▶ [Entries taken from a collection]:
%%

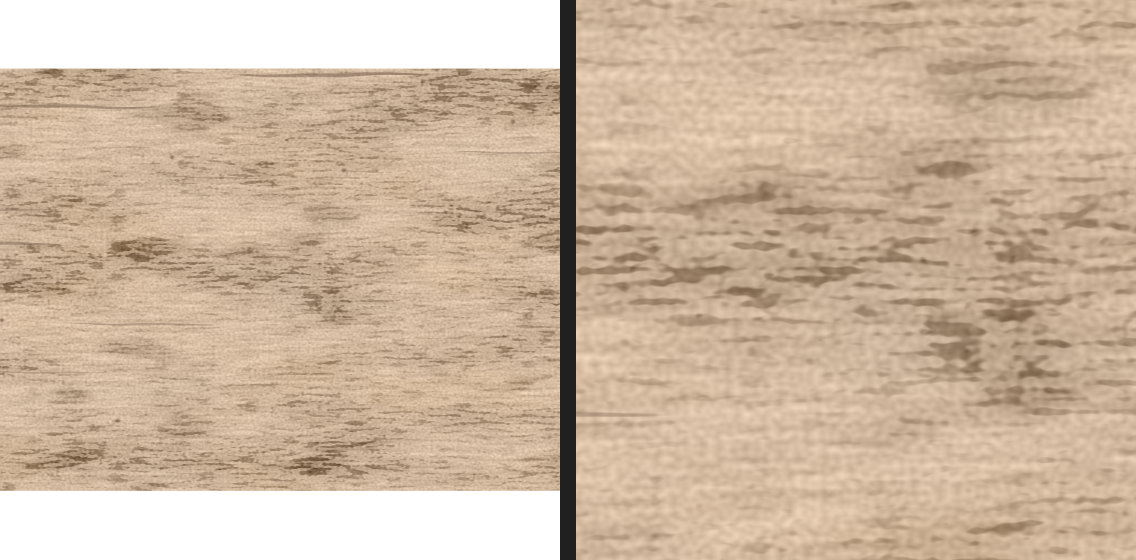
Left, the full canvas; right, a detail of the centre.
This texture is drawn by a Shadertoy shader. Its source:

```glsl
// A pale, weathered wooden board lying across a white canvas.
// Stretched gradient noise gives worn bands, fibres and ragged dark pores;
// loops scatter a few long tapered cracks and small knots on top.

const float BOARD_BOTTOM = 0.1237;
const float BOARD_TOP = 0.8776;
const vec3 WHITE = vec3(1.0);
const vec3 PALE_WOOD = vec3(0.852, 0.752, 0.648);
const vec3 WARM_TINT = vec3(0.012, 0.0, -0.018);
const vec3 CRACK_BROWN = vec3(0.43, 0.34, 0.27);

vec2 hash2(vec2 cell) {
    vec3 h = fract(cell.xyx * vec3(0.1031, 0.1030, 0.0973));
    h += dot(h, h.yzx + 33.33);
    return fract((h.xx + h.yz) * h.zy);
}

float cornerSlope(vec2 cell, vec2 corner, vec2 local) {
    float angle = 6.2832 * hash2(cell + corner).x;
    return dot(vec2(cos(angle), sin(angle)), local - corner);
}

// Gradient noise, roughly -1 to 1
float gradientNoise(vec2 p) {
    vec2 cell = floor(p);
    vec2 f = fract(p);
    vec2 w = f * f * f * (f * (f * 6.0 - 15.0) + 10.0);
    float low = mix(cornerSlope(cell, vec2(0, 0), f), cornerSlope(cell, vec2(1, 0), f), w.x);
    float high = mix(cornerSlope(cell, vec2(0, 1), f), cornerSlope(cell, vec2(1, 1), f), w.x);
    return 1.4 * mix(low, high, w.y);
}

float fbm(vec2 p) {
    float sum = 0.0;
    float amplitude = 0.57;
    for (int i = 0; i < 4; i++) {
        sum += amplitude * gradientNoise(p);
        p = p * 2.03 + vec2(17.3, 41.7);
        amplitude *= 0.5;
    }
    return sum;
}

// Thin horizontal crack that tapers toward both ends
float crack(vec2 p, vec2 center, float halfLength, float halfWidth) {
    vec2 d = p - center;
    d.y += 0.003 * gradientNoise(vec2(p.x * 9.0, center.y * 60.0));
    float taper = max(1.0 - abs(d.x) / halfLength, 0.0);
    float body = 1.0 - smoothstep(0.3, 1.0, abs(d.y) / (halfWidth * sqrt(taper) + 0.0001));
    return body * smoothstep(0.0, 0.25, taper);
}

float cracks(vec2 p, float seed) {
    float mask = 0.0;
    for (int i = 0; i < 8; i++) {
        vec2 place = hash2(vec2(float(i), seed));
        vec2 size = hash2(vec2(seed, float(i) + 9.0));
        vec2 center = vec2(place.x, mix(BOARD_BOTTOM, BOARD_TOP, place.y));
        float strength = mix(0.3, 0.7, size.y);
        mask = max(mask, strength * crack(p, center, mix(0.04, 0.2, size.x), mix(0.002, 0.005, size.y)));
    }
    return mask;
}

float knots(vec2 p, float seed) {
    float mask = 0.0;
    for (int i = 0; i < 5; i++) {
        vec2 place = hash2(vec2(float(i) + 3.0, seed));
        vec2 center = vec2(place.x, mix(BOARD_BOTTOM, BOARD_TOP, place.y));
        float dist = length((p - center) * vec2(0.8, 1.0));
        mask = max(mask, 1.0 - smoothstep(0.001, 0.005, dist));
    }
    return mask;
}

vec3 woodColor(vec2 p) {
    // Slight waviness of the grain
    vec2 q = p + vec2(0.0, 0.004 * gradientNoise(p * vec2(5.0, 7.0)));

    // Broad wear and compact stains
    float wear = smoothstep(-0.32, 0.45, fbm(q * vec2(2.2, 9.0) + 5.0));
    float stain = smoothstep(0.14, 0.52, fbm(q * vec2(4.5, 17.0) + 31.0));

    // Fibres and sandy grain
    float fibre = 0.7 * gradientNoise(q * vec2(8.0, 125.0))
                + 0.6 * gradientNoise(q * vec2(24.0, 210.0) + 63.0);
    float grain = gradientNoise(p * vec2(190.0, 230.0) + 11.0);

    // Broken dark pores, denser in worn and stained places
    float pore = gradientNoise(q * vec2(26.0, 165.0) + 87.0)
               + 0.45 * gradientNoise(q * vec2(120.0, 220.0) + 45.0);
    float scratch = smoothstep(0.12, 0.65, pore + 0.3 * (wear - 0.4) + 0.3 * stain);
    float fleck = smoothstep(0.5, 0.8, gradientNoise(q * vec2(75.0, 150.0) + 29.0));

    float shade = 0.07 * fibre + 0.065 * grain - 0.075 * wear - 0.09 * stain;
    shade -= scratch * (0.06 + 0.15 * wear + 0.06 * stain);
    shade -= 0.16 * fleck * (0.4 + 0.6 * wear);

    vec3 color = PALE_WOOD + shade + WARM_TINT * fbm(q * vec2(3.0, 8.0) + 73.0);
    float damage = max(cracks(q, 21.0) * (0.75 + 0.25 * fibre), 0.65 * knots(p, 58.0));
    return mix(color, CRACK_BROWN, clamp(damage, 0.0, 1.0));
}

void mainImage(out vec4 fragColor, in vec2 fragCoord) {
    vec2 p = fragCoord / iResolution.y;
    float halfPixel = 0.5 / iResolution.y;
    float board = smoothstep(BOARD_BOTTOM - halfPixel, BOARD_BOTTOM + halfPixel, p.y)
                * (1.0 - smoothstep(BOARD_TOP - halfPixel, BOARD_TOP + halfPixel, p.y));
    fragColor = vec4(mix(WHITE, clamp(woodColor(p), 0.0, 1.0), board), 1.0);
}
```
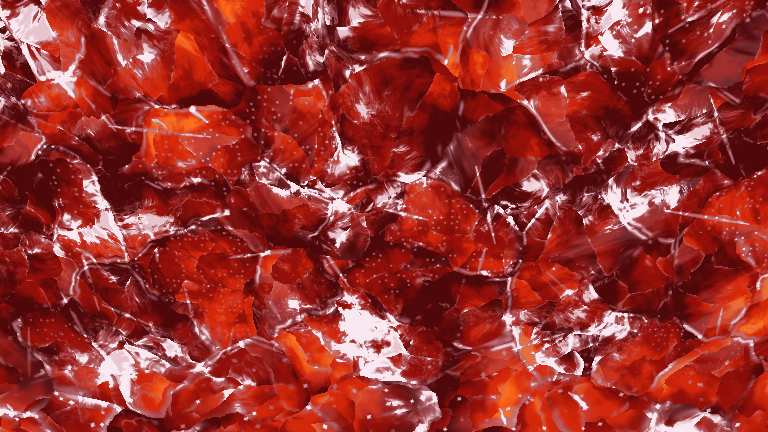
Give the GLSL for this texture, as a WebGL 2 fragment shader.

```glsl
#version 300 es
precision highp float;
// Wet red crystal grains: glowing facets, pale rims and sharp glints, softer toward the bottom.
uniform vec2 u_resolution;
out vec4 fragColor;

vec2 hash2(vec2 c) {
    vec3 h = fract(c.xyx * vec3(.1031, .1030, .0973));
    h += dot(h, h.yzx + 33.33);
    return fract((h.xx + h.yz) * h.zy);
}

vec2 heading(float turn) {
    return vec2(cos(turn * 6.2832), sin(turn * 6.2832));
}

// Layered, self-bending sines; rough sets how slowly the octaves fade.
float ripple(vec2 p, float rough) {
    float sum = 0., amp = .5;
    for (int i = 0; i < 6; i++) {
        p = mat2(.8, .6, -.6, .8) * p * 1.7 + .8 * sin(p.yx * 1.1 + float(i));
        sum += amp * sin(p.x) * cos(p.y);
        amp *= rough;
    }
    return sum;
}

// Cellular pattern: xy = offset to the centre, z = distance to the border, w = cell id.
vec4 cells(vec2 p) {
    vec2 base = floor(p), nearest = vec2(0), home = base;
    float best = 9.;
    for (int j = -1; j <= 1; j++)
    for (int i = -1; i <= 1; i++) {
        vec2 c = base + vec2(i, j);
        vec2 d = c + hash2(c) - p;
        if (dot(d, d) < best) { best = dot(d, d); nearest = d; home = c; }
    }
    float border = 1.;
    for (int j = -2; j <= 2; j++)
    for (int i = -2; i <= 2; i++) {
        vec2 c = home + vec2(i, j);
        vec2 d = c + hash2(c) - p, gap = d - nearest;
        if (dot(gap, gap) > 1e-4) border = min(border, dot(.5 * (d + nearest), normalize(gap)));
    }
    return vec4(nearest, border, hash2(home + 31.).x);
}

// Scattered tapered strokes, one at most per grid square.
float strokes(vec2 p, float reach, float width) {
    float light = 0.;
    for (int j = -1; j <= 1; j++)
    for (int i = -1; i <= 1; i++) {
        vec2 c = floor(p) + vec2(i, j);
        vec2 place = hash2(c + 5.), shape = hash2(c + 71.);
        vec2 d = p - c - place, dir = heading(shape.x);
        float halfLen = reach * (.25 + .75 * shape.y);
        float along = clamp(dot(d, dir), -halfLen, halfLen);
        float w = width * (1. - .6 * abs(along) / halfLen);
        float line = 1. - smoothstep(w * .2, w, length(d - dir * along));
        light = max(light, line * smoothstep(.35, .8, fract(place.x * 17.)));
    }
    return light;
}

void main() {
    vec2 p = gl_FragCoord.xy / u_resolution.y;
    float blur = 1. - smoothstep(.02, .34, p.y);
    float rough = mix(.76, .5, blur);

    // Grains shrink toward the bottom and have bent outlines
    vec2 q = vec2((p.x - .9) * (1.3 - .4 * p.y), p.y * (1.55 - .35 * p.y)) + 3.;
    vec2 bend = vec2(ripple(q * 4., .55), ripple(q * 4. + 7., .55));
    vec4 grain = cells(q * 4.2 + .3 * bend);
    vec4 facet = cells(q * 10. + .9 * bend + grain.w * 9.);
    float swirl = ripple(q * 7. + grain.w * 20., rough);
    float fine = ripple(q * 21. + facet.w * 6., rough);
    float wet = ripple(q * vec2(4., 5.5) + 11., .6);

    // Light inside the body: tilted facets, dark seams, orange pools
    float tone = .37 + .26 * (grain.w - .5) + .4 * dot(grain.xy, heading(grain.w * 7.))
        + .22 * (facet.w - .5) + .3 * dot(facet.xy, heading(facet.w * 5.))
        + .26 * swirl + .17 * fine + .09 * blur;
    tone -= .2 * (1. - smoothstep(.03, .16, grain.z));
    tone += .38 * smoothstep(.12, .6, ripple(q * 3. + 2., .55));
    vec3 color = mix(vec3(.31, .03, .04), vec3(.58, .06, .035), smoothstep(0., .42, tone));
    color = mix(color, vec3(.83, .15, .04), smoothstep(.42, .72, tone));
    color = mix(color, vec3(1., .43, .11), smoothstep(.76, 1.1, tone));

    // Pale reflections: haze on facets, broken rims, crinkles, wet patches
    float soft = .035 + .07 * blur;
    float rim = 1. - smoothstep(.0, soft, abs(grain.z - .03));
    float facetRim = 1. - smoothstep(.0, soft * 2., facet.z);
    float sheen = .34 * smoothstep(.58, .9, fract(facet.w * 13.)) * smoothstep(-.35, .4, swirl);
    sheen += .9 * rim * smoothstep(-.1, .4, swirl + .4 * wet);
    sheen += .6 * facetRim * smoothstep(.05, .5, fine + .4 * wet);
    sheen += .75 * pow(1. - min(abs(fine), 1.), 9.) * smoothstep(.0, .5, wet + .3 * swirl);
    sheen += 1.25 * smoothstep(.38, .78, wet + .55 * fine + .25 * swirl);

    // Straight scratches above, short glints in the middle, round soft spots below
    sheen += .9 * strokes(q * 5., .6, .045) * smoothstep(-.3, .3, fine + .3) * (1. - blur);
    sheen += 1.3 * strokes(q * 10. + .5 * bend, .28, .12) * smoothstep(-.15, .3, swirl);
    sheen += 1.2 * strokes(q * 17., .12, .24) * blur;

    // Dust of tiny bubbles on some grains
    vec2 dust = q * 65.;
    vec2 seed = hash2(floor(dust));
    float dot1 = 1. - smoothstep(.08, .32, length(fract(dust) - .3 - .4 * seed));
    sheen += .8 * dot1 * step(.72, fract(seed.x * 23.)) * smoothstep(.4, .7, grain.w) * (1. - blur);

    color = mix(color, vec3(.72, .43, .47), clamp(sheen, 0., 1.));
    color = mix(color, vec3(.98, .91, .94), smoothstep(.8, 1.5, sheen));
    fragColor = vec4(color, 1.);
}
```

%%

▶ [WORK INSTRUCTIONS]: Search the data for the string "blur" and copy every line where it appears.

▶ [ANSWER TO THIS EXERCISE]:
    float blur = 1. - smoothstep(.02, .34, p.y);
    float rough = mix(.76, .5, blur);
        + .26 * swirl + .17 * fine + .09 * blur;
    float soft = .035 + .07 * blur;
    sheen += .9 * strokes(q * 5., .6, .045) * smoothstep(-.3, .3, fine + .3) * (1. - blur);
    sheen += 1.2 * strokes(q * 17., .12, .24) * blur;
    sheen += .8 * dot1 * step(.72, fract(seed.x * 23.)) * smoothstep(.4, .7, grain.w) * (1. - blur);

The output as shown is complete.